“It simply defies logic,” he argued.
“I urge the interim Egyptian government to reverse the court ruling and ensure due process for the accused. Anything less would dishonour the bravery of all who sacrificed their lives for democratic values.”
The roughly 1,200 defendants in the case, including the 529 sentenced on Monday, are accused of murder and attempted murder in connection with the deaths of two Egyptian policemen during riots in Minya, south of Cairo, on August 14.
The rioting erupted as news spread that police had killed hundreds of supporters of Morsi, who was toppled by the army in July, while dispersing two Cairo protest camps.

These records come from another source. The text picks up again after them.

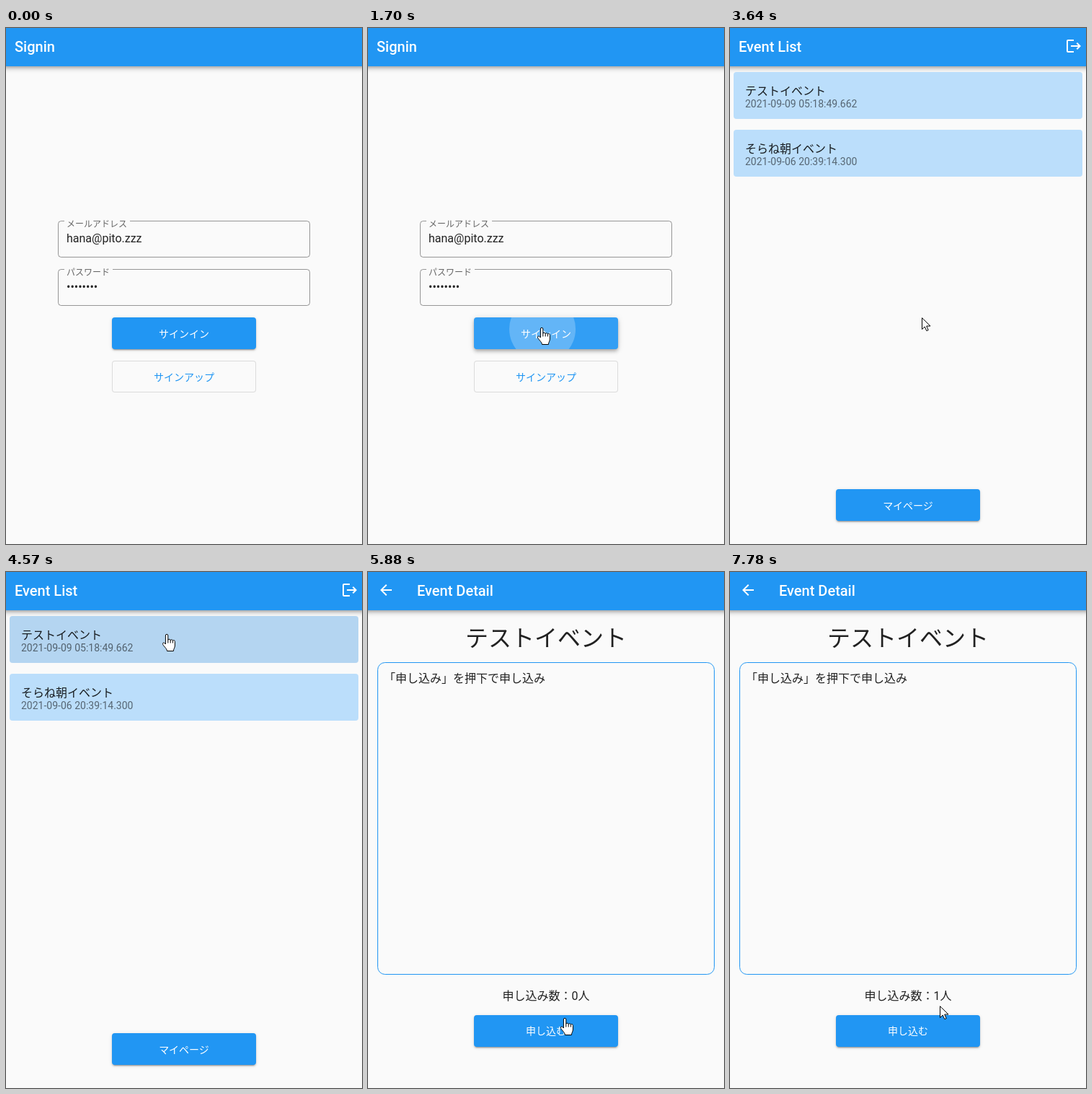
An HTML page that plays this animation: 494x715 px, repeating every 8 s.

```html
<!DOCTYPE html>
<html lang="ja">
<head>
<meta charset="utf-8">
<title>Event sign-up</title>
<style>
html, body { margin: 0; width: 100%; height: 100%; overflow: hidden; background: #fafafa; }
body { position: relative; font-family: Roboto, "Noto Sans CJK JP", "Noto Sans CJK", sans-serif; }
.page, svg { position: absolute; left: 0; top: 0; width: 494px; height: 715px; }
.page { background: #fafafa; }
svg { overflow: visible; pointer-events: none; }
.bar { position: absolute; left: -4px; right: -4px; top: -3px; height: 56px; background: #2196f3; }
.bar, .fill.hover { box-shadow: 0 2px 4px -1px #0003, 0 4px 5px #00000024, 0 1px 10px #0000001f; }
.hit { position: absolute; left: 147px; width: 200px; height: 44px; border-radius: 4px; overflow: hidden; }
.fill { background: #2196f3; box-shadow: 0 3px 1px -2px #0003, 0 2px 2px #00000024, 0 1px 5px #0000001f; --ink: #fff; --tint: .08; }
.line { box-shadow: inset 0 0 0 1px #0000001f; --ink: #2196f3; --tint: .04; }
.card { left: 5px; width: 484px; height: 65px; background: #bbdefb; --ink: #000; --tint: .04; }
.hit::before { content: ""; position: absolute; inset: 0; background: var(--ink); opacity: 0; }
.hit.hover::before { opacity: var(--tint); }
.hit i { position: absolute; border-radius: 50%; background: var(--ink); transform: translate(-50%, -50%); }
text { fill: #000000de; font-size: 16px; }
.title { fill: #fff; font-size: 20px; font-weight: 500; }
.label { fill: #0009; font-size: 12px; }
.btn { fill: #fff; font-size: 14px; font-weight: 500; }
.btn, .mid { text-anchor: middle; }
.sub { fill: #0000008a; font-size: 14px; }
.count { font-family: Roboto, "Noto Sans CJK SC", "Noto Sans CJK", sans-serif; }
.icon { fill: #fff; }
.box { fill: none; stroke: #0006; }
</style>
</head>
<body>
<div class="page" id="signin">
  <div class="bar"></div>
  <div class="hit fill" style="top:401px"><i></i></div>
  <div class="hit line" style="top:461px"><i></i></div>
  <svg>
    <text class="title" x="12" y="33">Signin</text>
    <rect class="box" x="72.5" y="267.5" width="349" height="50" rx="4"/>
    <rect class="box" x="72.5" y="334.5" width="349" height="50" rx="4"/>
    <path fill="#fafafa" d="M81 266h91v3h-91zM81 333h67v3h-67z"/>
    <text class="label" x="84" y="275.5">メールアドレス</text>
    <text x="84" y="297">hana@pito.zzz</text>
    <text class="label" x="84" y="342.5">パスワード</text>
    <text x="84" y="364">••••••••</text>
    <text class="btn" x="247" y="429">サインイン</text>
    <text class="btn" x="247" y="489" style="fill:#2196f3">サインアップ</text>
  </svg>
</div>

<div class="page" id="list">
  <div class="bar"></div>
  <div id="cards">
    <div class="hit card" id="first" style="top:61px"><i></i></div>
    <div class="hit card" style="top:141px"><i></i></div>
  </div>
  <div class="hit fill" style="top:638.5px"><i></i></div>
  <svg>
    <text class="title" x="12" y="33">Event List</text>
    <path class="icon" transform="translate(465 13)" d="M17 7l-1.41 1.41L18.17 11H8v2h10.17l-2.58 2.58L17 17l5-5zM4 5h8V3H4c-1.1 0-2 .9-2 2v14c0 1.1.9 2 2 2h8v-2H4V5z"/>
    <g id="rows">
      <text x="21" y="93">テストイベント</text>
      <text class="sub" x="21" y="110">2021-09-09 05:18:49.662</text>
      <text x="21" y="173">そらね朝イベント</text>
      <text class="sub" x="21" y="190">2021-09-06 20:39:14.300</text>
    </g>
    <circle id="spinner" cx="247" cy="342" r="18" pathLength="360" fill="none" stroke="#2196f3" stroke-width="4"/>
    <text class="btn" x="247" y="667">マイページ</text>
  </svg>
</div>

<div class="page" id="detail">
  <div class="bar"></div>
  <div class="hit fill" style="top:613.5px"><i></i></div>
  <svg>
    <path class="icon" transform="translate(13 13)" d="M20 11H7.83l5.59-5.59L12 4l-8 8 8 8 1.41-1.41L7.83 13H20z"/>
    <text class="title" x="68" y="33">Event Detail</text>
    <text class="mid" x="247" y="103" style="font-size:32px">テストイベント</text>
    <rect class="box" x="13.5" y="125.5" width="467" height="432" rx="10" style="stroke:#2196f3"/>
    <text x="22" y="153">「申し込み」を押下で申し込み</text>
    <text class="mid count" x="247" y="593">申し込み数：<tspan id="count">0</tspan>人</text>
    <text class="btn" x="247" y="641">申し込む</text>
  </svg>
</div>

<svg>
  <g id="cursor" fill="#fff" stroke="#000" stroke-linejoin="round">
    <path id="arrow" d="M.5.7V16.5L4.2 13L6.8 18.6L9.2 17.6L6.7 12H12Z"/>
    <path id="hand" d="M-1.6 14V2a1.6 1.6 0 0 1 3.4 0V8.5c0-2 3.4-1.7 3.4.4c0-1.8 3.2-1.4 3.2.6c0-1.5 3-1.2 3 .8V16c0 3-2 4.5-2 7.5H.5C.5 20-5.5 16-5.5 13.5c0-2 2.4-2 3.9.5ZM1.8 8.5v4M5.2 9v3.5M8.4 9.5v3"/>
  </g>
</svg>

<script>
const $ = id => document.getElementById(id);
const show = (el, on) => el.style.visibility = on ? 'inherit' : 'hidden';
const clamp = v => Math.max(0, Math.min(1, v));

// Bursts of screen updates: start, end, number of steps
const bursts = [
  [0, 0, 1], [760, 1320, 8], [1550, 2100, 8], [2560, 2810, 4], [3640, 3740, 2], [3970, 4570, 9],
  [4720, 4880, 3], [5110, 5880, 11], [5960, 6690, 10], [6770, 6770, 1], [7150, 7150, 1], [7460, 7780, 5]
];
// Cursor stops: time, x, y
const stops = [
  [760, 416, 698], [1320, 241, 415], [3600, 241, 415], [3640, 266, 401], [3740, 262, 416], [3890, 262, 416],
  [4210, 223, 86], [5030, 223, 86], [5880, 273, 618], [7380, 273, 618], [7780, 291, 601]
];

const hits = [...document.querySelectorAll('.hit')].map(el => ({
  el, page: el.closest('.page').id, ink: el.querySelector('i'),
  x: el.offsetLeft, y: el.offsetTop, w: el.offsetWidth, h: el.offsetHeight
}));
// Clicks: target, time, speed
const clicks = [[0, 1550, 1], [2, 4210, 1.4], [5, 6180, 1]];

function snap(t) {
  const [start, end, n] = bursts.findLast(b => b[0] <= t);
  const gap = (end - start) / (n - 1) || 1;
  return start + gap * Math.min(n - 1, Math.floor((t - start) / gap + .12));
}

function cursorAt(t) {
  const i = stops.findLastIndex(s => s[0] <= t);
  if (i < 0) return stops[0].slice(1);
  const [t0, x0, y0] = stops[i], [t1, x1, y1] = stops[i + 1] || [t0 + 1, x0, y0];
  const p = clamp((t - t0) / (t1 - t0)), s = p * p * (3 - 2 * p);
  return [x0 + (x1 - x0) * s, y0 + (y1 - y0) * s];
}

const inside = (h, page, [x, y]) =>
  h.page === page && x >= h.x && x < h.x + h.w && y >= h.y && y < h.y + h.h;

function ripple([index, start, speed], t) {
  const { ink, x, y } = hits[index], dt = (t - start) * speed;
  const [cx, cy] = cursorAt(start + 1);
  const r = dt < 110 ? .11 * dt + 4 : Math.min(12 + (dt - 110) * .72, 280);
  ink.style.cssText = `left:${cx + 1 - x}px;top:${cy + 2 - y}px;width:${2 * r}px;height:${2 * r}px;` +
    `opacity:${dt < 0 ? 0 : clamp((500 - dt) / 200) * (index === 2 ? .1 : .24)}`;
}

function draw(time) {
  const t = snap(time);
  const page = t < 2550 ? 'signin' : t < 4700 ? 'list' : 'detail';
  show($('signin'), page === 'signin');
  show($('list'), page !== 'signin');
  show($('detail'), page === 'detail');

  const loaded = t >= 2800, wait = t - 2560;
  show($('cards'), loaded);
  show($('rows'), loaded);
  show($('spinner'), !loaded && wait >= 0);
  $('spinner').setAttribute('stroke-dasharray', `${Math.max(0, 18 + .4 * wait)} 360`);
  $('spinner').setAttribute('transform', `rotate(${.16 * wait - 78} 247 342)`);

  const p = clamp((t - 4569) / 300);
  $('detail').style.opacity = p ** 1.7;
  $('detail').style.transform = p < 1 ? `translateY(${179 * (1 - p) ** 2.36}px)` : 'none';
  $('count').textContent = t < 7150 ? 0 : 1;

  const pos = cursorAt(t), earlier = cursorAt(t - 50);
  const over = hits.some(h => inside(h, page, pos));
  hits.forEach(h => h.el.classList.toggle('hover', t >= 760 && inside(h, page, earlier)));
  clicks.forEach(c => ripple(c, t));
  show($('cursor'), t >= 760);
  show($('hand'), over);
  show($('arrow'), !over);
  $('cursor').setAttribute('transform', `translate(${pos.map(Math.round)})`);
}

const begin = performance.now();
(function loop() {
  draw((performance.now() - begin) % 8000);
  requestAnimationFrame(loop);
})();
</script>
</body>
</html>
```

In Cairo, Egypt’s Muslim Brotherhood leader Mohamed Badie went on trial Tuesday along with hundreds of other Islamists before the same judge who passed the death sentences.
Legal experts said Monday’s unprecedented sentences are likely to be overturned on appeal, after the court rushed through the verdict in just two hearings.
Kerry said the start of the second trial meant there was “greater urgency” to ensure due process after the first trial, saying: “It is impossible to believe that such a proceeding satisfied even the most basic standards of justice.
“The interim government must understand the negative message that this decision, if upheld, would send to the world about Egypt’s commitment to international law and inclusivity,” Kerry added.
The statement came before armed forces chief Abdel Fattah al-Sisi, who toppled Morsi, announced he had resigned from the military to run for president in upcoming elections.